Stored data entries
=====
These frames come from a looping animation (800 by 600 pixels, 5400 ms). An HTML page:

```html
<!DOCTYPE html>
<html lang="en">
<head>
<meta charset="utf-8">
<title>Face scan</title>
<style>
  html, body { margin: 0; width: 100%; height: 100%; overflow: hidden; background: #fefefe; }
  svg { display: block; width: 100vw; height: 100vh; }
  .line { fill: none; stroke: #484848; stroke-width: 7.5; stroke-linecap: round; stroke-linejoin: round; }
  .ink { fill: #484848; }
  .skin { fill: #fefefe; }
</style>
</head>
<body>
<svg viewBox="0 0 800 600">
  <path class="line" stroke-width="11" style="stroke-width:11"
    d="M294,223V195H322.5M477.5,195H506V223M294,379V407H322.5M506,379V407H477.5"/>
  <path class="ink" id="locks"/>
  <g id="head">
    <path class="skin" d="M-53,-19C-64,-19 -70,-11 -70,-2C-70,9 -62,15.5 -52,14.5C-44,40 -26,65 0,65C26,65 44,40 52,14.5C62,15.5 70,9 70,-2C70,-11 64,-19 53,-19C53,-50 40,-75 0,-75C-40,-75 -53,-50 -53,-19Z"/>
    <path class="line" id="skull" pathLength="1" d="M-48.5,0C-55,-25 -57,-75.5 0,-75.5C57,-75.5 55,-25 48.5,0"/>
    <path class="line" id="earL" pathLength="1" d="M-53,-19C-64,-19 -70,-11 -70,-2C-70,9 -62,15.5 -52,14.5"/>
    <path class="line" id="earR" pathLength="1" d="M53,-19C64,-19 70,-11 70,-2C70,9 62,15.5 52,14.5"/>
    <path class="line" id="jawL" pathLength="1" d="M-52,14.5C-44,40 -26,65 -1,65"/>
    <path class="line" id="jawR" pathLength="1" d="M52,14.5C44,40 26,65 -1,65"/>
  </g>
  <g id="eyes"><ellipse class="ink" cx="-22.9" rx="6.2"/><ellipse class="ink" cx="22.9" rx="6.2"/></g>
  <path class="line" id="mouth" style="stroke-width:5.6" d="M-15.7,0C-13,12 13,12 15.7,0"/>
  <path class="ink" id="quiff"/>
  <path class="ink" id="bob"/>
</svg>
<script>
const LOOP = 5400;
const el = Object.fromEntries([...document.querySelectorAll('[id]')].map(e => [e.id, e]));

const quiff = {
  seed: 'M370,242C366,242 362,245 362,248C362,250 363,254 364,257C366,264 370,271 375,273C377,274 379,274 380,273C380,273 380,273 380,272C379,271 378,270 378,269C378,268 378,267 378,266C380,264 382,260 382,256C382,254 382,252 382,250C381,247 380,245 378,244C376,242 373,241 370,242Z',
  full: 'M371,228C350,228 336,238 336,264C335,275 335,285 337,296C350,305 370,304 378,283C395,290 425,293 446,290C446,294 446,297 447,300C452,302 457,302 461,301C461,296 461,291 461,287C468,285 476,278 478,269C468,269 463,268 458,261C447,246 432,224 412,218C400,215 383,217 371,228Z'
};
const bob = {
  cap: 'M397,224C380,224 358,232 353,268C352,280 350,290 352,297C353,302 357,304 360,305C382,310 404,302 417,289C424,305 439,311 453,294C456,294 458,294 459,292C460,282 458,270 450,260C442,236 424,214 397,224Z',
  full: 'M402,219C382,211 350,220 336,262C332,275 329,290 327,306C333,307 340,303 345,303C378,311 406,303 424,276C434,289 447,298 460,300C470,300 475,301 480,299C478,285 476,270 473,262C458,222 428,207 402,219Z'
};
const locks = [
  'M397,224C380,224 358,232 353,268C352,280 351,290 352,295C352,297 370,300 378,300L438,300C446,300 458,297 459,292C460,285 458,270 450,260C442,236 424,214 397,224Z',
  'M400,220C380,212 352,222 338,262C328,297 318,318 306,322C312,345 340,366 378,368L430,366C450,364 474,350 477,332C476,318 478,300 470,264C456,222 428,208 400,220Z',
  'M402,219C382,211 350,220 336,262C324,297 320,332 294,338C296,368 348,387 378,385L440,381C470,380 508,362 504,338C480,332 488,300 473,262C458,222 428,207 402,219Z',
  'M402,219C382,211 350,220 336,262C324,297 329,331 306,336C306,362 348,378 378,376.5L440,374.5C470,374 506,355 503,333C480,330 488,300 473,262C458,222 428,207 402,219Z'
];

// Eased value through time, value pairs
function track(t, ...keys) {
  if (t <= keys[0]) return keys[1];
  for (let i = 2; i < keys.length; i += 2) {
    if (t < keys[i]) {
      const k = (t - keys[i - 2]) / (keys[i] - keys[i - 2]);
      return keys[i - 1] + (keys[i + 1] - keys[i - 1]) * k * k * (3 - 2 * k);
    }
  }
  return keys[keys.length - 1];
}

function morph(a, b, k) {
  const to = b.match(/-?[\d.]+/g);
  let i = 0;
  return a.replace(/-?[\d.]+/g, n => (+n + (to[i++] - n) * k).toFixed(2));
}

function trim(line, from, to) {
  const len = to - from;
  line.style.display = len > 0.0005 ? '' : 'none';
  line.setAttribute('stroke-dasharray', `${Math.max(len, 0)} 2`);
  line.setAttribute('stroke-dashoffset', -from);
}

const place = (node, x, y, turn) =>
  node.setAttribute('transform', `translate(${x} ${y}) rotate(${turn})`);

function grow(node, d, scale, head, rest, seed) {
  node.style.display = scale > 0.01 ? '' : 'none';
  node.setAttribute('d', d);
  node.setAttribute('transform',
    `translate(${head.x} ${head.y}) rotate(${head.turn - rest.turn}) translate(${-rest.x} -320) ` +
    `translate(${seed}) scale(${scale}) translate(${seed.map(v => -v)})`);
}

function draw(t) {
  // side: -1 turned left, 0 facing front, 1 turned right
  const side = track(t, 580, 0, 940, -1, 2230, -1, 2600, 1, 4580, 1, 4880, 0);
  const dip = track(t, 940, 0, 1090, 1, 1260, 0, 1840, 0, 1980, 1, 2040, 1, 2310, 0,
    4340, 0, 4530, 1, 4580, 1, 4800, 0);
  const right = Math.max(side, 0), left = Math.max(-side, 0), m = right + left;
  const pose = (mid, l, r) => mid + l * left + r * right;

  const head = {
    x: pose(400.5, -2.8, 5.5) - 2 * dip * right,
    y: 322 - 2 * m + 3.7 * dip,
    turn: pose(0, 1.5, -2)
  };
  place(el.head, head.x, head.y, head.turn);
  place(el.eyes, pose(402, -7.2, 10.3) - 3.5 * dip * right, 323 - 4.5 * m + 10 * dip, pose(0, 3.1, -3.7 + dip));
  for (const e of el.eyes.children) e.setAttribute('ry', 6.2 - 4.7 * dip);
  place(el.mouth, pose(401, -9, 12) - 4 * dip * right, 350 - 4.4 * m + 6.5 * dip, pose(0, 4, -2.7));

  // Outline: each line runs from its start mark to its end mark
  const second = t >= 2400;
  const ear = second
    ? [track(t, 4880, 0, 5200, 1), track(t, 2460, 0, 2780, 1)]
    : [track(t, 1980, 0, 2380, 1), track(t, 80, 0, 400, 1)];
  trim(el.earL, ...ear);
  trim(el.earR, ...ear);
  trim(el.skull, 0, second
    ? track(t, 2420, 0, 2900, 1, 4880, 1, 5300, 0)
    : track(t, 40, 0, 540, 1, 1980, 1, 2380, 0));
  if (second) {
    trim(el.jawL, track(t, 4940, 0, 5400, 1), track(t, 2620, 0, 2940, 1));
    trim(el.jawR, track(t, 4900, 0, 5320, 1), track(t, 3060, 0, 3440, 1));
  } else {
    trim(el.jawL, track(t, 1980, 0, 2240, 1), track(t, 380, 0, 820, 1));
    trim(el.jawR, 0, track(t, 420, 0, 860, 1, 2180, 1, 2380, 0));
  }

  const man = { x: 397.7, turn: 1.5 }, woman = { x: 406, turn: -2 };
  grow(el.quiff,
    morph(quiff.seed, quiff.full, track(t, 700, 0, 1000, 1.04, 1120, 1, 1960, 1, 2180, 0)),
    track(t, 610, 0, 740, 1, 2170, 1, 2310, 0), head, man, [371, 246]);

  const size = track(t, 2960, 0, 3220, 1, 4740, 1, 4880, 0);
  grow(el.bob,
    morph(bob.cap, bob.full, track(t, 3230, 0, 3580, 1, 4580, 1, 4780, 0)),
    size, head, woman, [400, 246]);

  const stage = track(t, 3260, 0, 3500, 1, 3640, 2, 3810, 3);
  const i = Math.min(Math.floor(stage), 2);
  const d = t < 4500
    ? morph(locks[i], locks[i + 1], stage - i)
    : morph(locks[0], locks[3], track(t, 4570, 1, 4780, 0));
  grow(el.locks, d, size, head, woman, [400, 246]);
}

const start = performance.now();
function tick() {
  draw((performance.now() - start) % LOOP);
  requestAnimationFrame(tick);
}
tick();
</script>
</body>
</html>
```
=====
> PROBLEM TO WORK ON
Which lines in the data above hold the string "morph"? Show each one.

> RESPONSE TO THE TASK
function morph(a, b, k) {
    morph(quiff.seed, quiff.full, track(t, 700, 0, 1000, 1.04, 1120, 1, 1960, 1, 2180, 0)),
    morph(bob.cap, bob.full, track(t, 3230, 0, 3580, 1, 4580, 1, 4780, 0)),
    ? morph(locks[i], locks[i + 1], stage - i)
    : morph(locks[0], locks[3], track(t, 4570, 1, 4780, 0));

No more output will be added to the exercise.